Up among the angels...

The roof and north clerestoryOnce I wrote a poem about coming into St Peter’s of a quiet lunch-time to pray - the poem was called ROOF. It’s possible you may have read it, as it was published in this magazine a while back. I have now been asked to try and explain, more or less, what I was on about - why I have this continuing love affair with a collection of ancient timbers.

I believe, first of all, it has something to do with space. Space, of course, not only has dimensions, it also has ambience - its own special quality. (In this case, maybe all the prayer and worship, rising generation after generation, have soaked into the actual fabric like incense, sloshing wonderfully about up there with angels swimming in it. Sorry, getting whimsical. But I do occasionally wonder whether I’d have experienced the same thing if I had walked in under that roof the day after the nave was built.) I have a similar sort of experience when standing under majestic, over-arching trees gazing up into the branches - something in me seems, birdlike, to wing free of my grounded self and soar into the vaulted upper air in an exhilaration of delight. Oh, the glorious liberty... I don’t wonder that birds sing! In the same way, that space up there between the clerestory windows calls to me "Come on - this is where you belong." Just be ready to grab hold of my boots, somebody, that’s all.

Now, why? Angela Tilby, in her splendid book ‘Let There Be Light’ (DLT), which is a series of meditations on the seven days of creation, devotes her second chapter to the firmament - the blue dome of heaven. She suggests that there are parallels here to the womb - a space made for us in which we are given special permission to become, to grow into the free, mature Christ-images God calls us to be. A protective space then, yet not constricting, room amply wide enough for us to stretch our wings and thoroughly to explore this flying business, yet not so vast that we are overwhelmed into insignificance.

Then, too, it’s dark up there.
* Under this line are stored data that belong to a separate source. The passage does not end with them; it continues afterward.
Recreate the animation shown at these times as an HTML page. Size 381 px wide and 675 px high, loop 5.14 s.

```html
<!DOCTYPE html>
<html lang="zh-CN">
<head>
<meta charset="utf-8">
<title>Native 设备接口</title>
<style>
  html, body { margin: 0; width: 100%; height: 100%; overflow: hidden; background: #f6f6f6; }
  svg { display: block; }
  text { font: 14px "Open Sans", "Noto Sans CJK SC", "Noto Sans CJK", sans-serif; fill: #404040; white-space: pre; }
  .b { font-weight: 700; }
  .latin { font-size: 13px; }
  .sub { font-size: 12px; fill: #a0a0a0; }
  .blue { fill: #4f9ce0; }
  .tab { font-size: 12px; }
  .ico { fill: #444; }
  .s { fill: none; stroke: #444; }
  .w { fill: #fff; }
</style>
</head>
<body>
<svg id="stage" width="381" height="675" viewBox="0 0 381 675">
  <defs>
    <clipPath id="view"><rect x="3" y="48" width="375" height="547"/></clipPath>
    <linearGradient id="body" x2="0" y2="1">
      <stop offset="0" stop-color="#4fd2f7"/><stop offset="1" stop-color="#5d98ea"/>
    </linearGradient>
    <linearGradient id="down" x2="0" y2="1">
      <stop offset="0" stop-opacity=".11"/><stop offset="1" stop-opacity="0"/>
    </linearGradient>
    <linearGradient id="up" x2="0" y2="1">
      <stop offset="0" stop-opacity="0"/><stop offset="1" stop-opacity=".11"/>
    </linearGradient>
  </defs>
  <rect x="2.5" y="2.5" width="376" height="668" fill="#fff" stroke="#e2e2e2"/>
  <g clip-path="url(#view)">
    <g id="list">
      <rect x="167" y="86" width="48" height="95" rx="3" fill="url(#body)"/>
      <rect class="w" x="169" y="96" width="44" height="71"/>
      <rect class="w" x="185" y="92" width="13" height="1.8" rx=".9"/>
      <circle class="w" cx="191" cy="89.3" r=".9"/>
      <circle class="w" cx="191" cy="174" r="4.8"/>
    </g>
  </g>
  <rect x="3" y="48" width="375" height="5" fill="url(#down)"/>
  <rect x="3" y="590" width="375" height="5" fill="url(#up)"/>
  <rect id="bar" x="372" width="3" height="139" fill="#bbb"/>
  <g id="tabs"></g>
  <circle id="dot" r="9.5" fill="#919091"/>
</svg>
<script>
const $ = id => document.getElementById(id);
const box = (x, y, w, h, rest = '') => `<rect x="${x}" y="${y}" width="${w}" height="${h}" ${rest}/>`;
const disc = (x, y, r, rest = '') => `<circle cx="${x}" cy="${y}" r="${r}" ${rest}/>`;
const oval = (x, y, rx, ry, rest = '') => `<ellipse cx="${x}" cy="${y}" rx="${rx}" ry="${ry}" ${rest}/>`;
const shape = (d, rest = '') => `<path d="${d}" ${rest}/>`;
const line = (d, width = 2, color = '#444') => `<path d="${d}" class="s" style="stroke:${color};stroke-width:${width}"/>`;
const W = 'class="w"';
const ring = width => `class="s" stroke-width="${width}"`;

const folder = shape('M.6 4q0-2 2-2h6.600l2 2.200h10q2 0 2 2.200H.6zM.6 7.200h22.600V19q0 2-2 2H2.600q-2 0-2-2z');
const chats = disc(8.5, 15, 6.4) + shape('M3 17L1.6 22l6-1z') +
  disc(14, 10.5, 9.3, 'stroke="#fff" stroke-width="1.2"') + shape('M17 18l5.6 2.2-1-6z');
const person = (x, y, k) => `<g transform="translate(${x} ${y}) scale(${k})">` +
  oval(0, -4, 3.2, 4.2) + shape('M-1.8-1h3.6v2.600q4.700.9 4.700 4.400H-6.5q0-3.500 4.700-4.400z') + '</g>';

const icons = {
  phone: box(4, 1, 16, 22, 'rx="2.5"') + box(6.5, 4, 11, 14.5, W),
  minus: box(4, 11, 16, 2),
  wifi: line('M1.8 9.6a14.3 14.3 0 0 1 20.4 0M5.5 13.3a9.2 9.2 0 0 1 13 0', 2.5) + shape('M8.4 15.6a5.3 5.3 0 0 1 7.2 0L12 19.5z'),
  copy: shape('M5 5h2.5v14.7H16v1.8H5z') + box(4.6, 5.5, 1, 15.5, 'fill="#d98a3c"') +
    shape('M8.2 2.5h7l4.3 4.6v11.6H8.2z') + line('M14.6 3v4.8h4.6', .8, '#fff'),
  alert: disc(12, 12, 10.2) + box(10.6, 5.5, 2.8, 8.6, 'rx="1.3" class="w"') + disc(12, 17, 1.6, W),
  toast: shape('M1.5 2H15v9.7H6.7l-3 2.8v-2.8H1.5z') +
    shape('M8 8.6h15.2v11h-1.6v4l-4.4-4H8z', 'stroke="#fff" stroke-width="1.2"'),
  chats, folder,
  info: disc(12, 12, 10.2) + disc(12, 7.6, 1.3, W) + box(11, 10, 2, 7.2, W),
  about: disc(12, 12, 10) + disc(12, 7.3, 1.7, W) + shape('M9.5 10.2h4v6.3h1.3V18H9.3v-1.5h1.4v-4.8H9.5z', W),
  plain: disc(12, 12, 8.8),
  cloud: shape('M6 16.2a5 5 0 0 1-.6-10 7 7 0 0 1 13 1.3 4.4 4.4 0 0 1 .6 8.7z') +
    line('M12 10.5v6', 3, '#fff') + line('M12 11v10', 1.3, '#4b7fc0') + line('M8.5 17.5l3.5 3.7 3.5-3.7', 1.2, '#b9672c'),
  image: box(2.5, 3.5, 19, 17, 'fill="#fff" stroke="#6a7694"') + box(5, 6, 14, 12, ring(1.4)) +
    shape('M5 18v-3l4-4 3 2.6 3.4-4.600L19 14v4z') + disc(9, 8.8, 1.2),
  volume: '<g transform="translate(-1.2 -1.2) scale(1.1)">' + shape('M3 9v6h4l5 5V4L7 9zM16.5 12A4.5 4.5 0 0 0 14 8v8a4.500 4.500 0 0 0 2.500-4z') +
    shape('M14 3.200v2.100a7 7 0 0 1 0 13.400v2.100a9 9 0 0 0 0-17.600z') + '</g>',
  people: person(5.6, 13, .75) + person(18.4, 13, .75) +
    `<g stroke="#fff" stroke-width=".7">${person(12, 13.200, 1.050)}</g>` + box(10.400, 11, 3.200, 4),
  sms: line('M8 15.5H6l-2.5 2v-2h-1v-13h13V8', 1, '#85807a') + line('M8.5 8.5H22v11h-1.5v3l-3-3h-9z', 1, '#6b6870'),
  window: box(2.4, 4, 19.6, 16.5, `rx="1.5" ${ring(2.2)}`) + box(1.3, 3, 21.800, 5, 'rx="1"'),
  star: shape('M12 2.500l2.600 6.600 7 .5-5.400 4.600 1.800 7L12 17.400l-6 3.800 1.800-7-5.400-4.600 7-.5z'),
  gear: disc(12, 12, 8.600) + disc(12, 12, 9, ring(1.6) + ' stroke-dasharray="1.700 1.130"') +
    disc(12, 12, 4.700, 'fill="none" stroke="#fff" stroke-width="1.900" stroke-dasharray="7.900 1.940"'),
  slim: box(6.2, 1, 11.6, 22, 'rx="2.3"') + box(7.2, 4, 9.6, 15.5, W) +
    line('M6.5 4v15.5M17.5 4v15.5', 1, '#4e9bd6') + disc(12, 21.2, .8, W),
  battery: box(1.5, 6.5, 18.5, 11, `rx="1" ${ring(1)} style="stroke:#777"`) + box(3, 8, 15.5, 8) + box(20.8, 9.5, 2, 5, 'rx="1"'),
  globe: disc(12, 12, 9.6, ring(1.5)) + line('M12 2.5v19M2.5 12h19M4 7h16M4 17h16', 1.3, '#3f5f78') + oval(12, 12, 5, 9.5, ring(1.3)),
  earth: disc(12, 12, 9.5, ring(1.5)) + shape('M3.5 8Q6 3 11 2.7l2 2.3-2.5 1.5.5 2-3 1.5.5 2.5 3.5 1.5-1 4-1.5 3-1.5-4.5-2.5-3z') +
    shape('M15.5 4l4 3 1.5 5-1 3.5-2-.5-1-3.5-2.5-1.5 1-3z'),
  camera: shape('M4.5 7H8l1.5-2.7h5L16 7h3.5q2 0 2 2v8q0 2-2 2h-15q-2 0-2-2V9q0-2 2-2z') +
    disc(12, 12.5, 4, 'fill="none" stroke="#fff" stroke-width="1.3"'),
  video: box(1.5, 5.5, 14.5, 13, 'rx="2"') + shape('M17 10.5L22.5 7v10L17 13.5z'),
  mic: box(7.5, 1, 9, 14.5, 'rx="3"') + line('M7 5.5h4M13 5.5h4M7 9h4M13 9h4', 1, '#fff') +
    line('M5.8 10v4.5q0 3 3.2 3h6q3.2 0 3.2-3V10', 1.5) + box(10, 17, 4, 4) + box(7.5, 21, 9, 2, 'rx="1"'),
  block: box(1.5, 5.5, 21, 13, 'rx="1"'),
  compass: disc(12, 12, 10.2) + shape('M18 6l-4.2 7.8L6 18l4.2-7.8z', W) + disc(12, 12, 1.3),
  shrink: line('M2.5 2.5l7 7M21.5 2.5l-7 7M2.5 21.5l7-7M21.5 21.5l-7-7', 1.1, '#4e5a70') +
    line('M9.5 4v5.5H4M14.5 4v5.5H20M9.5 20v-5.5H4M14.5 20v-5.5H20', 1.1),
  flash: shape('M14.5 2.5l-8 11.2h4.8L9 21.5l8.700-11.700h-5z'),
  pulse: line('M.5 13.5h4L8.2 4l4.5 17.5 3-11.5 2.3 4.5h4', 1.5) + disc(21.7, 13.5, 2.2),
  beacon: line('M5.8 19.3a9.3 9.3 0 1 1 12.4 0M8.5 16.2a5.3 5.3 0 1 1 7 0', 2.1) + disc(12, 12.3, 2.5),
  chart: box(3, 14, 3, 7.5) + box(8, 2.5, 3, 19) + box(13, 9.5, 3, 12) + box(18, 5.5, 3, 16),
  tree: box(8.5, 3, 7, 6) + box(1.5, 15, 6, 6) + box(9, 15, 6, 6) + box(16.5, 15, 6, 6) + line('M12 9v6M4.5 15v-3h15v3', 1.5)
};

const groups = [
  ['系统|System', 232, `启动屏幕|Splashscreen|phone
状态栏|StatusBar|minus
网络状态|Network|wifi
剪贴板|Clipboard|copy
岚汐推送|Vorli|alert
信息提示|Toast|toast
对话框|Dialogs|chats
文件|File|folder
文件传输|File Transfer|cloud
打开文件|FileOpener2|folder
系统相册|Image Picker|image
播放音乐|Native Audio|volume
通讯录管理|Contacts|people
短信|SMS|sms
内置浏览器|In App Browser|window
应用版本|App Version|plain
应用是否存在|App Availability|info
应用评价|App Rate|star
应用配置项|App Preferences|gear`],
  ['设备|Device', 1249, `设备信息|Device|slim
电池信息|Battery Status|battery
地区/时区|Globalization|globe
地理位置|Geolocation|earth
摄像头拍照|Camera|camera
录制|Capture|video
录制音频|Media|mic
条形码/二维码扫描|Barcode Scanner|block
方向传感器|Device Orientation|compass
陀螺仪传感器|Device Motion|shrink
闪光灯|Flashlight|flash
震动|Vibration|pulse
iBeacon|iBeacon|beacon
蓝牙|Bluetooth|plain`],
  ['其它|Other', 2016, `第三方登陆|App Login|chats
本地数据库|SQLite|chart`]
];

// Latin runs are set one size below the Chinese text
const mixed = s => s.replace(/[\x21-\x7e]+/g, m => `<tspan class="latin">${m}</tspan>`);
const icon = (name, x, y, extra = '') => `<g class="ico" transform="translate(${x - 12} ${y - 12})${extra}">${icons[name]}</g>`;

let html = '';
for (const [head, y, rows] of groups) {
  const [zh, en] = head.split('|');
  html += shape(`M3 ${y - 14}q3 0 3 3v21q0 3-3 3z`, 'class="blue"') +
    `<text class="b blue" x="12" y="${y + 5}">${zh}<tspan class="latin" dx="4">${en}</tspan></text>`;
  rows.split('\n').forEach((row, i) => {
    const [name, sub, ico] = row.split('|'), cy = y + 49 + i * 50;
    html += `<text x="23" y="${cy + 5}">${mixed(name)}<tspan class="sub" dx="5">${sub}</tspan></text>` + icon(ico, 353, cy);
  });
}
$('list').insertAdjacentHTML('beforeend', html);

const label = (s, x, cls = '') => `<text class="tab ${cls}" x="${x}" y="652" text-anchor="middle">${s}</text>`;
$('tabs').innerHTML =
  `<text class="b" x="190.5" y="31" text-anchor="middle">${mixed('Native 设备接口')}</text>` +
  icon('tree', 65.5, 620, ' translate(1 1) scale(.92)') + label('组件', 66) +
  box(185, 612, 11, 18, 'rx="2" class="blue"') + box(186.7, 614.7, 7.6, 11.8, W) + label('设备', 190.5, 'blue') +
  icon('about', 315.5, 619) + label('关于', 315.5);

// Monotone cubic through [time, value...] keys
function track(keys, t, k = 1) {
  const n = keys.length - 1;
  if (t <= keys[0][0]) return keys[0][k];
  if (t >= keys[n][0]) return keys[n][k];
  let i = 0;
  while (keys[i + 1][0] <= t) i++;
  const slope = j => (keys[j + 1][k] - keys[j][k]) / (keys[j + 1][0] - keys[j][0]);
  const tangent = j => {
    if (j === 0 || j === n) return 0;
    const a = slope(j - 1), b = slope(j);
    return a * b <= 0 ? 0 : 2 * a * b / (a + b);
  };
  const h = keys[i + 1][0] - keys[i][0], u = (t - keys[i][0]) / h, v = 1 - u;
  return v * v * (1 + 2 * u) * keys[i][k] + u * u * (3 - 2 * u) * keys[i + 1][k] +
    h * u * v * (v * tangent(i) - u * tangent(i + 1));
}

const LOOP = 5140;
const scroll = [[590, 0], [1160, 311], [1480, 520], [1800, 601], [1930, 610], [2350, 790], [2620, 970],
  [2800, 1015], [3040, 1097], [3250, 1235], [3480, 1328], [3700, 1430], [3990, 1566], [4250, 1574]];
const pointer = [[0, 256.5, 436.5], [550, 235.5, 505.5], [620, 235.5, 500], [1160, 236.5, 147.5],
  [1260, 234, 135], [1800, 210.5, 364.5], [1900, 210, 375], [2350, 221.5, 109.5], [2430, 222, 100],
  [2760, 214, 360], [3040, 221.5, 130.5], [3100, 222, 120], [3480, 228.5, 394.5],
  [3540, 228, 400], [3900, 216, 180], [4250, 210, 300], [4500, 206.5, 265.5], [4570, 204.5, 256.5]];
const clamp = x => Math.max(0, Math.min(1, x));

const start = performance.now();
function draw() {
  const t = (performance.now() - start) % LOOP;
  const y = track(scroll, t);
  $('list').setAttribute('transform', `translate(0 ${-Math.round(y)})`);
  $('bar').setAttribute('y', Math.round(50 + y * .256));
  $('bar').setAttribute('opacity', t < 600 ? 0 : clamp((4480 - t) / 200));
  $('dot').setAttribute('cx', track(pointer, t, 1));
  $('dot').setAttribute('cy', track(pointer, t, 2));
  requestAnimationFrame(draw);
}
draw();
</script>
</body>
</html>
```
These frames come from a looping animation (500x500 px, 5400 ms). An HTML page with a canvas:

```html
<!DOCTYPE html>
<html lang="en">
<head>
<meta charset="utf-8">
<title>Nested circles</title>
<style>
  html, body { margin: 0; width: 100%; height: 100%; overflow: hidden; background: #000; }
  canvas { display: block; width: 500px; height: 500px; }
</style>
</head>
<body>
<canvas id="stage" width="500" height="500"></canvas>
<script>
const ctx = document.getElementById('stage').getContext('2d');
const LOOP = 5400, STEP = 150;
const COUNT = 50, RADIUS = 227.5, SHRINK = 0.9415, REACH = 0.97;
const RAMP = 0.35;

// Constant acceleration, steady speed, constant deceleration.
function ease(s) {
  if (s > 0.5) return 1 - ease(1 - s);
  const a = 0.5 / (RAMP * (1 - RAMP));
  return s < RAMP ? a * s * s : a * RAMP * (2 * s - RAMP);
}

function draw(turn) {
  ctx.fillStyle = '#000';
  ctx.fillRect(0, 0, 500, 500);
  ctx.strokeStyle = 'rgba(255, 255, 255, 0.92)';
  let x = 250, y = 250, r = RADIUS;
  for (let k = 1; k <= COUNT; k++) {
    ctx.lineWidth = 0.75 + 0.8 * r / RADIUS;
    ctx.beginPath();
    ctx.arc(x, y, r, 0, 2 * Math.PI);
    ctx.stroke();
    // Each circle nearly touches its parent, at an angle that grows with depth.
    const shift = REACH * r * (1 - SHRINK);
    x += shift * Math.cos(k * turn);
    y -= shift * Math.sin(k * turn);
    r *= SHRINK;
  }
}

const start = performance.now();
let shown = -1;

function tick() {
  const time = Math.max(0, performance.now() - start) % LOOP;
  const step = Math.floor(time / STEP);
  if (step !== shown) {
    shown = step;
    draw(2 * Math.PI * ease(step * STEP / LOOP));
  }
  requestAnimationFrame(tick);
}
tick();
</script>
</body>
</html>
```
Perhaps this is a womb-echo again, but there’s more than a touch of night sky as well. Mysterious, numinous, immeasurable, the deep and dazzling darkness - yet warn and homely, and if you listen closely you can almost hear the beating of a great heart. Yes - there’s definitely a... Presence.

That’s it, I think. The Infinite and Unknowable brought near and familiar and, well, Human. And as for the sense of welcome, of invitation to share in that Humanity… am I just being whimsical again? But you’ll have to come and be still there for a while, and see for yourself.

Richard Evans
St Peter's Church, Nottingham
Last revised 1st April 1999